# Progressing

Last week, I alluded to the seemingly complex math associated with games that offer progressive payouts (i.e. "progressives").  Progressives are games where the top pays are not fixed dollar amounts or odds payouts, but rather have variable payouts that increase as more wagers are made since the last time the prize was won.

Progressives have become very popular for table games sidebets.  They have long been used for some video poker machines for payouts on Royal Flushes.  Most commonly they are found on slot machines, which love to use a progressives ability to create a very large payout for a very rare occurrence.  As is always the case with a random event, the cycle between hits can frequently become far larger than 'average' and thus create an even larger than normal jackpot.

As I described last week, Progressives essentially have two different paybacks.  The first is the long-term payback which is what concerns the casino.  The second is the payback of the wager at any point in time which is what should concern the Player.  Let's take a closer look at how these are calculated and why there are two different paybacks.

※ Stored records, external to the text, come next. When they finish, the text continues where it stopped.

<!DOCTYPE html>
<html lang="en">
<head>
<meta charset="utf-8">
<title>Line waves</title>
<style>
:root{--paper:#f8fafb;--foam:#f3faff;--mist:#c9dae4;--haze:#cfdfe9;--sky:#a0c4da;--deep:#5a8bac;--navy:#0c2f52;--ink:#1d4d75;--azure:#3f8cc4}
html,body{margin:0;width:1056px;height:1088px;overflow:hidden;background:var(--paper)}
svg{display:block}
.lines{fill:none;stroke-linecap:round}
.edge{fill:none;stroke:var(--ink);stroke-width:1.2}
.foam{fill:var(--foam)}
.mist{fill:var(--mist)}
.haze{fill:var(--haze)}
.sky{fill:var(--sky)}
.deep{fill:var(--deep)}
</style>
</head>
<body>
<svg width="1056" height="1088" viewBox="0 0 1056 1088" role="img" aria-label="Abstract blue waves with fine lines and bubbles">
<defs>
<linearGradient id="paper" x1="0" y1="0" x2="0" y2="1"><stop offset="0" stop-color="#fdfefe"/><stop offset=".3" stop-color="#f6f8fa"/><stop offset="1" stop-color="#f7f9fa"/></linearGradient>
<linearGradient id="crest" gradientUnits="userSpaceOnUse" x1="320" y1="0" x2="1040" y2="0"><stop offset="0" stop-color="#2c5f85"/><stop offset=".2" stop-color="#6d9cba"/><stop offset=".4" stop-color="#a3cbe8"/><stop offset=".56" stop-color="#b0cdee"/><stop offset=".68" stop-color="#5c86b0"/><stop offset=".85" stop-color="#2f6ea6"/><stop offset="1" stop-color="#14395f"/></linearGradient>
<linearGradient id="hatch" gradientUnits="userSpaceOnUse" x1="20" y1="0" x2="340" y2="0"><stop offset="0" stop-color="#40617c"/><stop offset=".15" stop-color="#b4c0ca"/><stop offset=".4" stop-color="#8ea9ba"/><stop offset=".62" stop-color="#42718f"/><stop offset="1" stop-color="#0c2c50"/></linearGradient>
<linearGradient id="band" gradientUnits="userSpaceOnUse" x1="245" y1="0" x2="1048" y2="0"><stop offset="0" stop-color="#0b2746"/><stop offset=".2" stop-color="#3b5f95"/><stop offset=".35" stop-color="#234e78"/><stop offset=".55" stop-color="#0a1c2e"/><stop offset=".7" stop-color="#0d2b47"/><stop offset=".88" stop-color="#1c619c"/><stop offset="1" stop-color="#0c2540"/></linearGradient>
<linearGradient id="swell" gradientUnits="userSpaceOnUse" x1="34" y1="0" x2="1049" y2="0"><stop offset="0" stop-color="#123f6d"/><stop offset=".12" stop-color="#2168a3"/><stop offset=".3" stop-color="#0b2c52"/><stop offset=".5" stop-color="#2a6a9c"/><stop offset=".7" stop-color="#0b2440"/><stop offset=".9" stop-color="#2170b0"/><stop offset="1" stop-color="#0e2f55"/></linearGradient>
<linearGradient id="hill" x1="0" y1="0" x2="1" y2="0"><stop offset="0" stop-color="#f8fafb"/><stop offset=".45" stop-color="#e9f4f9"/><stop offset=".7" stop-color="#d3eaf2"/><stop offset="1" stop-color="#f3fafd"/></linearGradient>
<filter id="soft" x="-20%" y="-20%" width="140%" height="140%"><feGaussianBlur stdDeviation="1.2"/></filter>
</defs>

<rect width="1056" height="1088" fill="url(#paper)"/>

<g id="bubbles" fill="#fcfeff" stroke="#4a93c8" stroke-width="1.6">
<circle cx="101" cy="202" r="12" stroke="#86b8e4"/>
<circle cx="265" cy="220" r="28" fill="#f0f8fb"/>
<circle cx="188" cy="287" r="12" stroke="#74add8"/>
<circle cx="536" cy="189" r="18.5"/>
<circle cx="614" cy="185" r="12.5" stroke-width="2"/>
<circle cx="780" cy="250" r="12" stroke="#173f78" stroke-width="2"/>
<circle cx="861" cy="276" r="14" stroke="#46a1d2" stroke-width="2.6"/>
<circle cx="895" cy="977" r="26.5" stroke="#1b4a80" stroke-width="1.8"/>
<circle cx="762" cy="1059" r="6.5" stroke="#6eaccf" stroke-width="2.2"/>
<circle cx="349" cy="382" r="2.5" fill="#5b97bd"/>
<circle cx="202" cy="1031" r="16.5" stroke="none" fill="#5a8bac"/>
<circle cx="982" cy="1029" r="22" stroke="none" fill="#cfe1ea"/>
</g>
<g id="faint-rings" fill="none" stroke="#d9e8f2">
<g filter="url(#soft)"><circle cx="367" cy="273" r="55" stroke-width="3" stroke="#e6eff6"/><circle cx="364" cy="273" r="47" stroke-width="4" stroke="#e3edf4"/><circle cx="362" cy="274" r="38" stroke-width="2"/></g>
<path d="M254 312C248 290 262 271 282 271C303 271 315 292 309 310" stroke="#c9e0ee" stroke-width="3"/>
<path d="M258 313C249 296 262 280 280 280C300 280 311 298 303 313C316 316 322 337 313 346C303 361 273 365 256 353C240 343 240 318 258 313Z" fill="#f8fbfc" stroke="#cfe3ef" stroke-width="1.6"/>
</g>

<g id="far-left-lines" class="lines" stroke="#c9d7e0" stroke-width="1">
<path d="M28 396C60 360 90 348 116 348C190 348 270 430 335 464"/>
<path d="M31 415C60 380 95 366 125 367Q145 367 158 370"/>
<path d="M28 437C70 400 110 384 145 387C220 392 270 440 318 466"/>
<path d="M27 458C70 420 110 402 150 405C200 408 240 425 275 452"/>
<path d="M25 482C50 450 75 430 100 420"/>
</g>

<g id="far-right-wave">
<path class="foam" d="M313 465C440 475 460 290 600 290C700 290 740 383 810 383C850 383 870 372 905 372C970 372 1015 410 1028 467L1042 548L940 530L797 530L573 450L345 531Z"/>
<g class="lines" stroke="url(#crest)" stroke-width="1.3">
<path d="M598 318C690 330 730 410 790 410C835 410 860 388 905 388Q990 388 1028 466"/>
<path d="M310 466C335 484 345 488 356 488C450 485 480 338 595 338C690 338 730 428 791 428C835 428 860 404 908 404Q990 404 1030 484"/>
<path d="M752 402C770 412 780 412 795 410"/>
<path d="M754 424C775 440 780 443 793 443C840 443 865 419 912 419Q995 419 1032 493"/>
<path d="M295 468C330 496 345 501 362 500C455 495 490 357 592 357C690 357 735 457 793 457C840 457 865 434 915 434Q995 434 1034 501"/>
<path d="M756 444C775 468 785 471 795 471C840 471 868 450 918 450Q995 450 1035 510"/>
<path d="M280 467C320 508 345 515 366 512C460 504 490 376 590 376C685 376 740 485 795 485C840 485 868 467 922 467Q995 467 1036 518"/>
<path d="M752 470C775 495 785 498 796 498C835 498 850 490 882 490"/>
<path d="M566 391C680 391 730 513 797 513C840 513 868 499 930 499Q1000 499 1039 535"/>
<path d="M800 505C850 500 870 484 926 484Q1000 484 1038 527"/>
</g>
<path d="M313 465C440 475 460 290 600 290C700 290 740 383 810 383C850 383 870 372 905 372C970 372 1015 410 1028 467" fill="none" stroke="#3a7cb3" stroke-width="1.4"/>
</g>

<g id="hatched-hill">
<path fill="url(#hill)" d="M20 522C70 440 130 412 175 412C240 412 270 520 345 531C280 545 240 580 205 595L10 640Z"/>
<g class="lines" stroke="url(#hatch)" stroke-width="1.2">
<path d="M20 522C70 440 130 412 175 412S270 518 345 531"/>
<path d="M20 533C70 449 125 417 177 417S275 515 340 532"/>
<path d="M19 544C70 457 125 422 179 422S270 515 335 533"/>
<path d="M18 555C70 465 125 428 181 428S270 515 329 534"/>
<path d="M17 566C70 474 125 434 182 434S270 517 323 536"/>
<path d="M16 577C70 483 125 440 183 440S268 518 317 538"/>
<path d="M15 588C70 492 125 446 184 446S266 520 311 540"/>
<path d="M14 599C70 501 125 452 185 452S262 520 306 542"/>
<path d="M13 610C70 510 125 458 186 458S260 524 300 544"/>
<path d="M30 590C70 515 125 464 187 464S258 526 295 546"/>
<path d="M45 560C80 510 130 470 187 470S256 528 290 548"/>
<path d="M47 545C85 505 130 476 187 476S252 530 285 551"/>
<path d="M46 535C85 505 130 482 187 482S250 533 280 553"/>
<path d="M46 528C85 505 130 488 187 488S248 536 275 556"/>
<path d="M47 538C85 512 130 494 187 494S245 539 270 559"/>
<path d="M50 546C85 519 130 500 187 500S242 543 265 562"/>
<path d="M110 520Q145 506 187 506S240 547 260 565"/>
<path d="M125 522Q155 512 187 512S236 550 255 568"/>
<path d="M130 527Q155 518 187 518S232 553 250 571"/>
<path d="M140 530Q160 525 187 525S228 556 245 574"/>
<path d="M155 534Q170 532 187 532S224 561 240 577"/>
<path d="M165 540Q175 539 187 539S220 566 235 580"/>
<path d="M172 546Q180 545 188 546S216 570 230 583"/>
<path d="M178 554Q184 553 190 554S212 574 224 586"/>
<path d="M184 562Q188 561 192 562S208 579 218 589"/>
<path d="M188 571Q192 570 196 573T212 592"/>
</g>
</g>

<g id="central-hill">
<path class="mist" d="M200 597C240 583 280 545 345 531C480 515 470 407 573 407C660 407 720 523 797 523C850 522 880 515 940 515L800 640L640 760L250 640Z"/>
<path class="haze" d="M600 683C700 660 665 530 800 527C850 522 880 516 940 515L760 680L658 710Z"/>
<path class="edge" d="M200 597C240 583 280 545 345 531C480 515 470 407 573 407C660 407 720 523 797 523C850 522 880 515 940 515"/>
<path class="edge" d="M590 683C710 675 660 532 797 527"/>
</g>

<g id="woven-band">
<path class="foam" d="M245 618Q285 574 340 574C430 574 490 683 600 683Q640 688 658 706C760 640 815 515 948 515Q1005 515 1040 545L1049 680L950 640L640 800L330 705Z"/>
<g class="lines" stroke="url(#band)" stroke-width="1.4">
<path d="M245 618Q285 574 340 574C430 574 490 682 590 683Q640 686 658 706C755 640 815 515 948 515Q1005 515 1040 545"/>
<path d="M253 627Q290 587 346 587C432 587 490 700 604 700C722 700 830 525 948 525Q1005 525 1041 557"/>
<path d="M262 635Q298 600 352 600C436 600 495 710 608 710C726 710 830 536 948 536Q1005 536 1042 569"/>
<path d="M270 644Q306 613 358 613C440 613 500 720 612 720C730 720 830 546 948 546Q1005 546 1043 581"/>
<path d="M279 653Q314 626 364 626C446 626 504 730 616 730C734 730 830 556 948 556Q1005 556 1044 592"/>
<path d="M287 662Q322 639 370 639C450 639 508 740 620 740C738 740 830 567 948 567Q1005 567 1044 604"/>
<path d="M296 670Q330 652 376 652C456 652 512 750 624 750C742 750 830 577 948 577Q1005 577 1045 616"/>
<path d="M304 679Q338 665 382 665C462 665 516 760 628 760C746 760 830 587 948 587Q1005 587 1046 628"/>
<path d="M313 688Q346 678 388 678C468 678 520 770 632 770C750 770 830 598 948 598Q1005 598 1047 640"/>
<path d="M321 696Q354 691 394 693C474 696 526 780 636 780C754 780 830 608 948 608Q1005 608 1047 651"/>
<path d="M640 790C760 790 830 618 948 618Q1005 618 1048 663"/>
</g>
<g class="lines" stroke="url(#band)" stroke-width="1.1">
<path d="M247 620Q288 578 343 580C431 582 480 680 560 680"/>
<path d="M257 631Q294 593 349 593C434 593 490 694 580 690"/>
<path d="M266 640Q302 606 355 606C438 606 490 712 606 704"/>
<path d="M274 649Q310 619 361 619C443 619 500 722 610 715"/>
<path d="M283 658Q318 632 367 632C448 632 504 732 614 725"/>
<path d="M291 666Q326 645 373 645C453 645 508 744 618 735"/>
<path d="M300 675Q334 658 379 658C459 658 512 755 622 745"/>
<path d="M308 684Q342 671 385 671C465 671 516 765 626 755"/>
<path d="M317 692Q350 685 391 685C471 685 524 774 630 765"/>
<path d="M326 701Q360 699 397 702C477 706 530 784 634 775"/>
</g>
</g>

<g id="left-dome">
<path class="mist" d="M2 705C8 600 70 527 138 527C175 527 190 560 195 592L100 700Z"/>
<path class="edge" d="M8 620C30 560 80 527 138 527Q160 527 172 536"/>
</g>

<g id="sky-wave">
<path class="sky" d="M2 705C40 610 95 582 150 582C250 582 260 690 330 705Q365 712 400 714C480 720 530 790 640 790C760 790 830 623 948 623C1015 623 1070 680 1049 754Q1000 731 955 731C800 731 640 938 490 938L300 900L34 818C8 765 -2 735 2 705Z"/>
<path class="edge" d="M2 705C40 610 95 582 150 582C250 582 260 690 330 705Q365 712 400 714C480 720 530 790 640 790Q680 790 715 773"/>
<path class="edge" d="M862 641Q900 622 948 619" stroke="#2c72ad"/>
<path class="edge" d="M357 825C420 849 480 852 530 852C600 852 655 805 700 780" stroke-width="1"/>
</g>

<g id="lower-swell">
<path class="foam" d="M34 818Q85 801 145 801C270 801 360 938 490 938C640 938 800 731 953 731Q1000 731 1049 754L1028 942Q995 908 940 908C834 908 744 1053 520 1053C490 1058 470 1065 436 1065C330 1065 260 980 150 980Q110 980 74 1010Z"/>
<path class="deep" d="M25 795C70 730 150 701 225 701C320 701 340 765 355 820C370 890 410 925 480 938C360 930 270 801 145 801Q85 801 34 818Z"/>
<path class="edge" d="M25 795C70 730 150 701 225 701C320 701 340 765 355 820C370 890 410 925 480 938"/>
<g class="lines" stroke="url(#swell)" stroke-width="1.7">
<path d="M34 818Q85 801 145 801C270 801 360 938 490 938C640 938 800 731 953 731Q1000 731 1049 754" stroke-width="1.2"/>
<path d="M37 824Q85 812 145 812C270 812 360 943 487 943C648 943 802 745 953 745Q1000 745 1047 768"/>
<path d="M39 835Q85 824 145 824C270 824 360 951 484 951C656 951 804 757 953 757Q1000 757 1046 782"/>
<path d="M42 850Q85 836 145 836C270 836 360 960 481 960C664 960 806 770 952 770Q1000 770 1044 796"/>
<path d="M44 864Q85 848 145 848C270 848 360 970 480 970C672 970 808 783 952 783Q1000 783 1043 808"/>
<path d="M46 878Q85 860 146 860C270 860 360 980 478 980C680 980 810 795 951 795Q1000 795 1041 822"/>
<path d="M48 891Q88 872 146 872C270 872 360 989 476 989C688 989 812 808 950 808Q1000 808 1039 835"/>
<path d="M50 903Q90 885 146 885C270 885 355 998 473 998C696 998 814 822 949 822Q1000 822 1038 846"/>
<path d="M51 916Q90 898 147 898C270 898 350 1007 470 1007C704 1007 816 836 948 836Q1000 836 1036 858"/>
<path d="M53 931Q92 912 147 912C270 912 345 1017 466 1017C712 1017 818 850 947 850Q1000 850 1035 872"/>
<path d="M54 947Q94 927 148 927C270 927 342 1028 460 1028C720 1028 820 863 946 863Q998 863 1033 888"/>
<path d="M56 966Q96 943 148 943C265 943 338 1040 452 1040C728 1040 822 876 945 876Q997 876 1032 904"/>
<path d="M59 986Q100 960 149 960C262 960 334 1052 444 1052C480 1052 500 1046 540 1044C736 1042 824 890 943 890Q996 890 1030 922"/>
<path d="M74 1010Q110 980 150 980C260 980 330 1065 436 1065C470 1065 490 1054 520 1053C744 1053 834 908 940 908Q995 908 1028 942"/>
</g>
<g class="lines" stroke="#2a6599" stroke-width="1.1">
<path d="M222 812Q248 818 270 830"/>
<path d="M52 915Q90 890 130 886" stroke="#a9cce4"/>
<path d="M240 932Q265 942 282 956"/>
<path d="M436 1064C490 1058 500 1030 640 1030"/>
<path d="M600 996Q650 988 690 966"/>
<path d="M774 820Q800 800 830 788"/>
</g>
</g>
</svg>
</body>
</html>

Normally, to calculate payback, we take the frequency of a winning hand, multiply it by the payout of this hand which gives us the contribution rate for the hand.  We then sum up these contribution rates to arrive at the overall payback.  For most wagers, the frequency of a particular winning hand is fixed as it is unaffected by strategy.  So, if we are playing Caribbean Stud Poker, we don't have to worry about the strategy of Folding and Playing for the sidebet because you would never Fold a hand that is strong enough to earn a bonus.  Video Poker presents an additional challenge in that you can alter you strategy depending on the payouts and thus alter the frequency of winning hands.

So, to calculate the payback of a Progressive at a particular point in time, we follow the calculation I just described.  For example, let's assume the following paytable at a particular point in time for a \$1 wager:

 Hand Pays (For 1) Royal Flush \$113,473 Straight Flush 250 Four of a Kind 50 Full House 10 Flush 7 Straight 5 Three of a Kind 3 Two Pair 2

If we perform the calculation described, we get the following:

 Hand Frequency Pays (For 1) Contribution Rate Royal Flush 0.00015% \$65,473 10.07680% Straight Flush 0.00139% 2500 3.46292% Four of a Kind 0.02401% 250 6.00240% Full House 0.14406% 50 7.20288% Flush 0.19654% 20 3.93080% Straight 0.39246% 15 5.88697% Three of a Kind 2.11285% 10 21.12845% Two Pair 4.75390% 5 23.76951% Total 7.62536% 81.46074%

So, if you were to walk up to a table and see these payouts, the payback of the game at that very point in time is 81.46%

But, the payback to the casino could be vastly different.  Let's assume that the Royal Flush is seeded at \$50,000.  This means that every time someone wins the jackpot, the prize for the Royal Flush will be reset to \$50,000.  Further, let's assume that for every \$1 wager that is made, the Progressive increases by 10 cents (i.e. 10% of the wager).

There are two changes that we must now make to calculate the payback for the casino.  The first is that we always use the seed amount as the payout for that hand.  Thus, we repeat the calculation shown above but we use \$50,000 as the payout for the Royal Flush.  This is the amount that the casino itself directly paying out each time the jackpot is won.  When we do this, we find that the payback of this wager is 79.08%.

However, we must now ADD to this payback the amount of each wager this added to the Progressive meter - in this case 10%.  Eventually this 10% will go back to a Player.  It might happen while the jackpot is at \$50,000.10 or it might happen when it is at \$120,000 or more.  From the casino's standpoint, it doesn't matter.  That 10% belongs to the players.  Essentially all the Players that don't win the jackpot are handing those dimes to the person who finally does.  So, when we add that 10% to the 79.08% we find that to the casino this wager really has an 89.09% theoretical payback.  Over time, the casino will keep 10.91% of every dollar wagered.

So, if you were to play this wager while the Jackpot is \$65,473, you would actually be playing it on the 'low side' of the average jackpot.  How big is the average jackpot?  To calculate that, we take the average number of hands between jackpots (in this case 649,740) and multiply it by that 10%.  On average the jackpot will grow by \$64,974 before it is hit.  We add this to the seed amount and find that the average jackpot will be \$114, 974.  At that point, the payback of the wager is the same as theoretical payback of the wager.

If the jackpot grows to be above \$185,930 (which is very likely at times), then the payback of the wager at that point will actually be OVER 100%.  The only problem with this is that it will only be over 100% for the ONE person who actually wins the jackpot.  Everyone else will just be feeding dimes to the one person who wins.